HBO’s post-Game of Thrones subscriber base is still proving as resilient as the fortifications of a Westerosi castle.
The series finale of the network’s massively popular fantasy show back in May sparked some worries that HBO might be in for a subscriber exodus to some degree. Along with questions about whether HBO could keep the hits coming now that its blockbuster was finally disappearing for good — at least until the GoT prequel series arrives. But based on new data about the premium cable channel released on Wednesday, the naysayers don’t seem to have any reason for concern at this point.
HBO’s parent organization, AT&T’s WarnerMedia, announced that between April and June of this year (GoT, remember, ended in May), HBO saw a drop of less than 1% in subscription revenue. Overall, HBO actually saw a nearly 3% revenue gain for the quarter, with an additional $1.7 billion coming in during the period on the strength of content licensing and other revenue sources.
All of which, mind you, is not to say that everything is perfect in HBO-land at the moment. The network remains in a standoff with Dish that’s led to the latter’s customers being shut out from accessing HBO and either canceling their Dish service or adding something extra on top of what they already pay for — for example, by adding HBO to their Hulu subscription as a result of the Dish standoff (which has been ongoing since November).
Notably, meanwhile, HBO was already teeing up new hit series to prove the doubters wrong even before the final Thrones episode aired in mid-May. Chernobyl, which debuted a couple of weeks prior, turned the events surrounding the meltdown of the Chernobyl nuclear reactor into a surprise hit for the company that ultimately became a viral-driven sensation. It even spawned such intense reaction that Russia, unhappy with the series’ portrayal of events, is reportedly going to make its own show about what happened.

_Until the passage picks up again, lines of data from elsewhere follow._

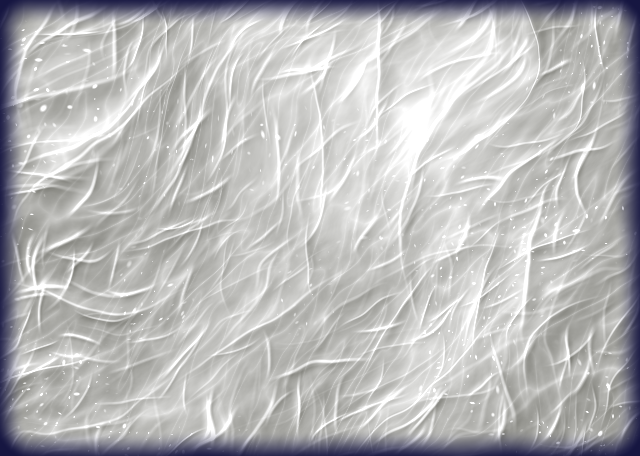
Reproduce this texture procedurally as a Shadertoy shader.

```glsl
// Crumpled heap of translucent plastic fibres and film with a soft navy frame.

const vec3  FRAME_COLOR   = vec3(0.085, 0.085, 0.255);
const float FRAME_FADE    = 0.056;   // depth of the soft border
const float FRAME_RADIUS  = 0.07;    // rounding of its corners
const float BASE_LIGHT    = 0.768;
const float CLOUD_AMOUNT  = 0.40;    // broad light and shade
const float GLOW_AMOUNT   = 0.12;    // bright heap in the middle
const float STREAK_AMOUNT = 0.11;    // fine combed texture
const float STRAND_AMOUNT = 0.30;    // single fibres and folds
const float GLINT_AMOUNT  = 0.50;
const float FIBRE_ANGLE   = 0.86;    // main direction, radians
const float ANGLE_SPREAD  = 1.5;
const int   STRAND_LAYERS = 6;

vec3 hash3(vec2 p) {
    vec3 q = fract(vec3(p.xyx) * vec3(0.1031, 0.1030, 0.0973));
    q += dot(q, q.yxz + 33.33);
    return fract((q.xxy + q.yzz) * q.zyx);
}

mat2 turn(float a) {
    float c = cos(a), s = sin(a);
    return mat2(c, -s, s, c);
}

float noise(vec2 p) {
    vec2 i = floor(p), f = fract(p);
    f = f * f * (3.0 - 2.0 * f);
    float low  = mix(hash3(i).x, hash3(i + vec2(1, 0)).x, f.x);
    float high = mix(hash3(i + vec2(0, 1)).x, hash3(i + vec2(1, 1)).x, f.x);
    return mix(low, high, f.y);
}

float fbm(vec2 p) {
    float sum = 0.0, amp = 0.5;
    for (int i = 0; i < 5; i++) {
        sum += amp * noise(p);
        p = turn(0.6) * p * 2.03 + 17.3;
        amp *= 0.5;
    }
    return sum / 0.96875;
}

// Thin ridges combed along one direction, centred on zero.
float streaks(vec2 p, float angle, float freq) {
    vec2 q = turn(angle) * p * freq * vec2(0.14, 1.0);
    float ridge = 1.0 - abs(2.0 * noise(q + 40.0) - 1.0);
    return pow(ridge, 6.0) - 0.18;
}

// Curved fibres, each with a lit film on one side and shade on the other.
float strands(vec2 p, float cell, float seed) {
    vec2 g = p / cell, home = floor(g);
    float light = 0.0;
    for (int j = -1; j <= 1; j++)
    for (int i = -1; i <= 1; i++) {
        vec2 id = home + vec2(i, j);
        vec3 place = hash3(id + seed);
        vec3 look = hash3(id + seed + 57.0);
        vec2 q = turn(FIBRE_ANGLE + ANGLE_SPREAD * (place.z - 0.5)) * (g - id - place.xy);
        q.y += 0.6 * (look.x - 0.5) * q.x * q.x;
        float width = mix(0.003, 0.007, look.y) / cell;
        float taper = 1.0 - smoothstep(0.25, 0.95, abs(q.x));
        float line = 1.0 - smoothstep(0.0, width, abs(q.y));
        float film = smoothstep(0.0, 0.02, q.y) * (1.0 - smoothstep(0.02, 0.22, q.y));
        float shade = smoothstep(0.0, 0.04, -q.y) * (1.0 - smoothstep(0.04, 0.2, -q.y));
        light += taper * look.z * look.z * (line + 0.3 * film - 0.27 * shade);
    }
    return light;
}

// Small elongated sparkles.
float glints(vec2 p, float cell) {
    vec2 g = p / cell, id = floor(g);
    vec3 place = hash3(id + 211.0), look = hash3(id + 307.0);
    vec2 q = turn(FIBRE_ANGLE + 2.0 * (look.x - 0.5)) * (g - id - mix(vec2(0.35), vec2(0.65), place.xy));
    float size = mix(0.12, 0.34, look.y * look.y);
    float spot = 1.0 - smoothstep(0.2 * size, size, length(q * vec2(1.0, 1.8)));
    return spot * smoothstep(0.55, 1.0, place.z);
}

void mainImage(out vec4 fragColor, in vec2 fragCoord) {
    vec2 p = fragCoord / iResolution.y;
    vec2 extent = vec2(iResolution.x / iResolution.y, 1.0);
    vec2 centre = 0.5 * extent;

    // Gentle warp keeps fibres from running straight
    vec2 warp = vec2(noise(p * 3.5 + 5.0), noise(p * 3.5 + 31.0)) - 0.5;
    vec2 w = p + 0.13 * warp + 0.012 * (vec2(noise(p * 19.0), noise(p * 19.0 + 9.0)) - 0.5);

    // Broad light: clouds, middle glow, dim lower right corner
    vec2 heap = turn(0.8) * (p - centre - vec2(0.06, 0.04));
    float glow = exp(-dot(heap * vec2(2.0, 3.2), heap * vec2(2.0, 3.2)));
    float light = BASE_LIGHT + CLOUD_AMOUNT * (fbm(turn(FIBRE_ANGLE) * w * vec2(2.6, 5.0) + 3.0) - 0.5);
    light += GLOW_AMOUNT * (glow - 0.33);
    light -= 0.12 * (1.0 - smoothstep(0.0, 0.35, length(p - vec2(extent.x, 0.08))));

    // Combed fibres and fine crinkles
    float patchy = mix(0.5, 1.3, noise(p * 5.0 + 70.0));
    light += STREAK_AMOUNT * patchy * streaks(w, FIBRE_ANGLE - 0.15, 34.0);
    light += STREAK_AMOUNT * (1.6 - patchy) * streaks(w + 3.0, FIBRE_ANGLE + 0.3, 52.0);
    light += 0.13 * (fbm(turn(FIBRE_ANGLE) * w * vec2(22.0, 48.0)) - 0.5);

    // Overlapping strands, long to short
    float cell = 0.36, contrast = mix(1.15, 0.75, glow);
    for (int i = 0; i < STRAND_LAYERS; i++) {
        light += STRAND_AMOUNT * contrast * strands(w + float(i) * 0.37, cell, 23.0 * float(i) + 11.0);
        cell *= 0.72;
    }

    // Sparkles gather in clumps away from the glow
    float clump = smoothstep(0.4, 0.75, noise(p * 6.0 + 90.0)) * (1.0 - 0.7 * glow);
    light += GLINT_AMOUNT * clump * (glints(w, 0.021) + glints(w + 7.7, 0.034));

    // Warm grey shadows, neutral highlights
    light = clamp(light, 0.4, 1.0);
    vec3 color = vec3(light) - vec3(0.0, 0.0, 0.05) * (1.0 - light);

    // Soft rounded frame
    vec2 corner = abs(p - centre) - centre + FRAME_RADIUS;
    float inside = FRAME_RADIUS - length(max(corner, 0.0)) - min(max(corner.x, corner.y), 0.0);
    inside += 0.008 * (noise(p * 9.0) - 0.5);
    color = mix(FRAME_COLOR, color, smoothstep(-0.012, FRAME_FADE, inside));
    fragColor = vec4(color, 1.0);
}
```
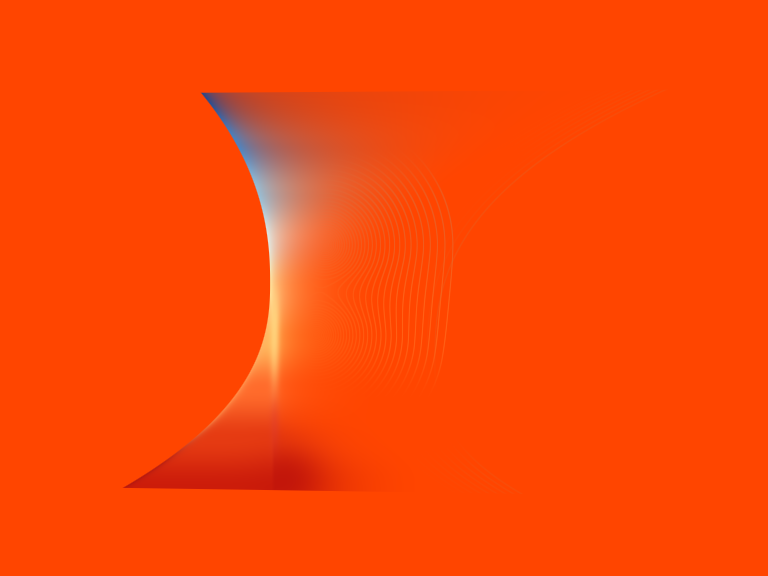
A Shadertoy shader for this background:

```glsl
// A translucent sheet of fine threads pinched at its left side, on flat orange.
// Power curves shape its sides, a vertical colour ramp fades out to the right,
// and contours of two merged circles draw the rippling threads.

#define GROUND vec3(1.0, 0.27, 0.0)
#define SHEET_TOP 0.839
#define SHEET_BOTTOM 0.153
#define WAIST vec2(0.469, 0.51)
#define CREASE_X 0.474
#define THREAD_GAP 0.014
#define RIPPLE_COUNT 19.0
#define RIPPLE_RADIUS 0.229

// Colours of the sheet from bottom to top
const vec3 RAMP[9] = vec3[9](
    vec3(0.80, 0.11, 0.04), vec3(0.90, 0.23, 0.07), vec3(1.00, 0.42, 0.17),
    vec3(1.00, 0.72, 0.36), vec3(1.00, 0.90, 0.62), vec3(0.88, 0.92, 0.90),
    vec3(0.58, 0.75, 0.85), vec3(0.27, 0.52, 0.78), vec3(0.10, 0.28, 0.58));

vec3 sheetColor(float y) {
    float s = clamp((y - SHEET_BOTTOM) / (SHEET_TOP - SHEET_BOTTOM), 0.0, 1.0) * 8.0;
    int i = min(int(s), 7);
    return mix(RAMP[i], RAMP[i + 1], smoothstep(0.0, 1.0, s - float(i)));
}

float leftSide(float y) {
    float h = y - WAIST.y;
    float bend = h > 0.0 ? 0.12 * pow(h / 0.329, 2.25)
                         : 0.2555 * pow(-h / 0.357, 2.4);
    return WAIST.x - bend;
}

float rightSide(float y) {
    float h = y - 0.37;
    return 0.755 + (h > 0.0 ? 0.391 * pow(h / 0.47, 2.6)
                            : 0.148 * pow(-h / 0.226, 2.6));
}

float smoothMin(float a, float b, float k) {
    float h = max(k - abs(a - b), 0.0) / k;
    return min(a, b) - h * h * k * 0.25;
}

// Thin antialiased line wherever the phase is a whole number
float threads(float phase) {
    float away = abs(fract(phase + 0.5) - 0.5);
    return 1.0 - smoothstep(0.0, 1.1, away / max(fwidth(phase), 1e-4));
}

float bell(float x, float width) {
    return exp(-x * x / (width * width));
}

void mainImage(out vec4 fragColor, in vec2 fragCoord) {
    vec2 p = fragCoord / iResolution.y;
    float px = 1.0 / iResolution.y;

    // Outline of the sheet
    float inside = p.x - leftSide(p.y);
    float top = SHEET_TOP + 0.0065 * (p.x - 0.349);
    float bottom = SHEET_BOTTOM - 0.015 * (p.x - 0.2135);
    float mask = clamp(inside / max(fwidth(inside), 1e-4) + 0.5, 0.0, 1.0);
    mask *= clamp((top - p.y) / px + 0.5, 0.0, 1.0);
    mask *= clamp((p.y - bottom) / px + 0.5, 0.0, 1.0);

    // Fade to the right: from the left side above, from the crease below
    float lower = 1.0 - smoothstep(0.44, 0.52, p.y);
    float base = 1.0 - smoothstep(0.17, 0.28, p.y);
    float rise = clamp((p.y - 0.5) / 0.34, 0.0, 1.0);
    float d = max(mix(inside, p.x - CREASE_X, lower), 0.0);
    float core = 0.02 + 0.045 * bell(p.y - 0.68, 0.09) + 0.1 * base;
    float reach = 0.2 + 0.6 * pow(rise, 2.2) + 0.07 * base;
    float cover = pow(1.0 + d / core, -0.8) * (1.0 - smoothstep(0.0, reach, d));
    vec3 sheet = mix(GROUND, sheetColor(p.y), cover);

    // Bright crease, dark red pool at its foot, and lit rim
    float fromCrease = p.x - CREASE_X;
    float crease = bell(fromCrease - 0.003, 0.008) * lower;
    sheet = mix(sheet, vec3(1.0, 0.86, 0.52), 0.75 * crease * smoothstep(0.27, 0.43, p.y));
    sheet = mix(sheet, vec3(0.88, 0.25, 0.20), 0.4 * crease * bell(p.y - 0.26, 0.05));
    float pool = bell(fromCrease - 0.025, 0.06) * bell(p.y - 0.17, 0.055);
    pool *= mix(0.35, 1.0, smoothstep(-0.004, 0.004, fromCrease));
    sheet = mix(sheet, vec3(0.74, 0.07, 0.04), 0.75 * pool);
    float rim = exp(-max(inside, 0.0) / 0.006) * lower;
    vec3 rimColor = mix(vec3(0.58, 0.06, 0.09), vec3(1.0, 0.70, 0.42),
                        smoothstep(0.19, 0.28, p.y));
    sheet = mix(sheet, rimColor, 0.6 * rim);

    // Rippling threads around two merged centres
    float radius = smoothMin(length(p - vec2(0.564, 0.575)),
                             length(p - vec2(0.549, 0.418)), 0.06);
    float ripple = threads(RIPPLE_COUNT * log(radius + 0.046));
    ripple *= smoothstep(0.51, 0.70, p.x) * (1.0 - smoothstep(RIPPLE_RADIUS - 0.004, RIPPLE_RADIUS, radius));
    ripple *= smoothstep(0.30, 0.42, p.y) * (1.0 - smoothstep(0.64, 0.75, p.y));
    vec3 threadColor = mix(vec3(1.0, 0.52, 0.20), vec3(0.82, 0.48, 0.30),
                           smoothstep(0.45, 0.62, p.y));
    sheet = mix(sheet, threadColor, 0.42 * ripple);

    // Outer threads fanning into the right corners
    float order = (rightSide(p.y) - p.x) / THREAD_GAP;
    float corner = max(smoothstep(0.72, 0.82, p.y), 1.0 - smoothstep(0.17, 0.25, p.y));
    float fan = threads(order) * step(-0.5, order);
    fan *= mix(exp(-max(order, 0.0)), clamp(1.0 - order / 9.0, 0.0, 1.0), corner);
    fan *= mix(smoothstep(0.30, 0.45, p.y), 0.7, corner);
    sheet = mix(sheet, vec3(0.86, 0.42, 0.18), 0.28 * fan);

    fragColor = vec4(mix(GROUND, sheet, mask), 1.0);
}
```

All this comes as WarnerMedia is preparing to launch a new service called HBO Max in the spring. It will include HBO programming, as well as exclusive series like Friends, along with Warner Bros. movies, original movies and much more.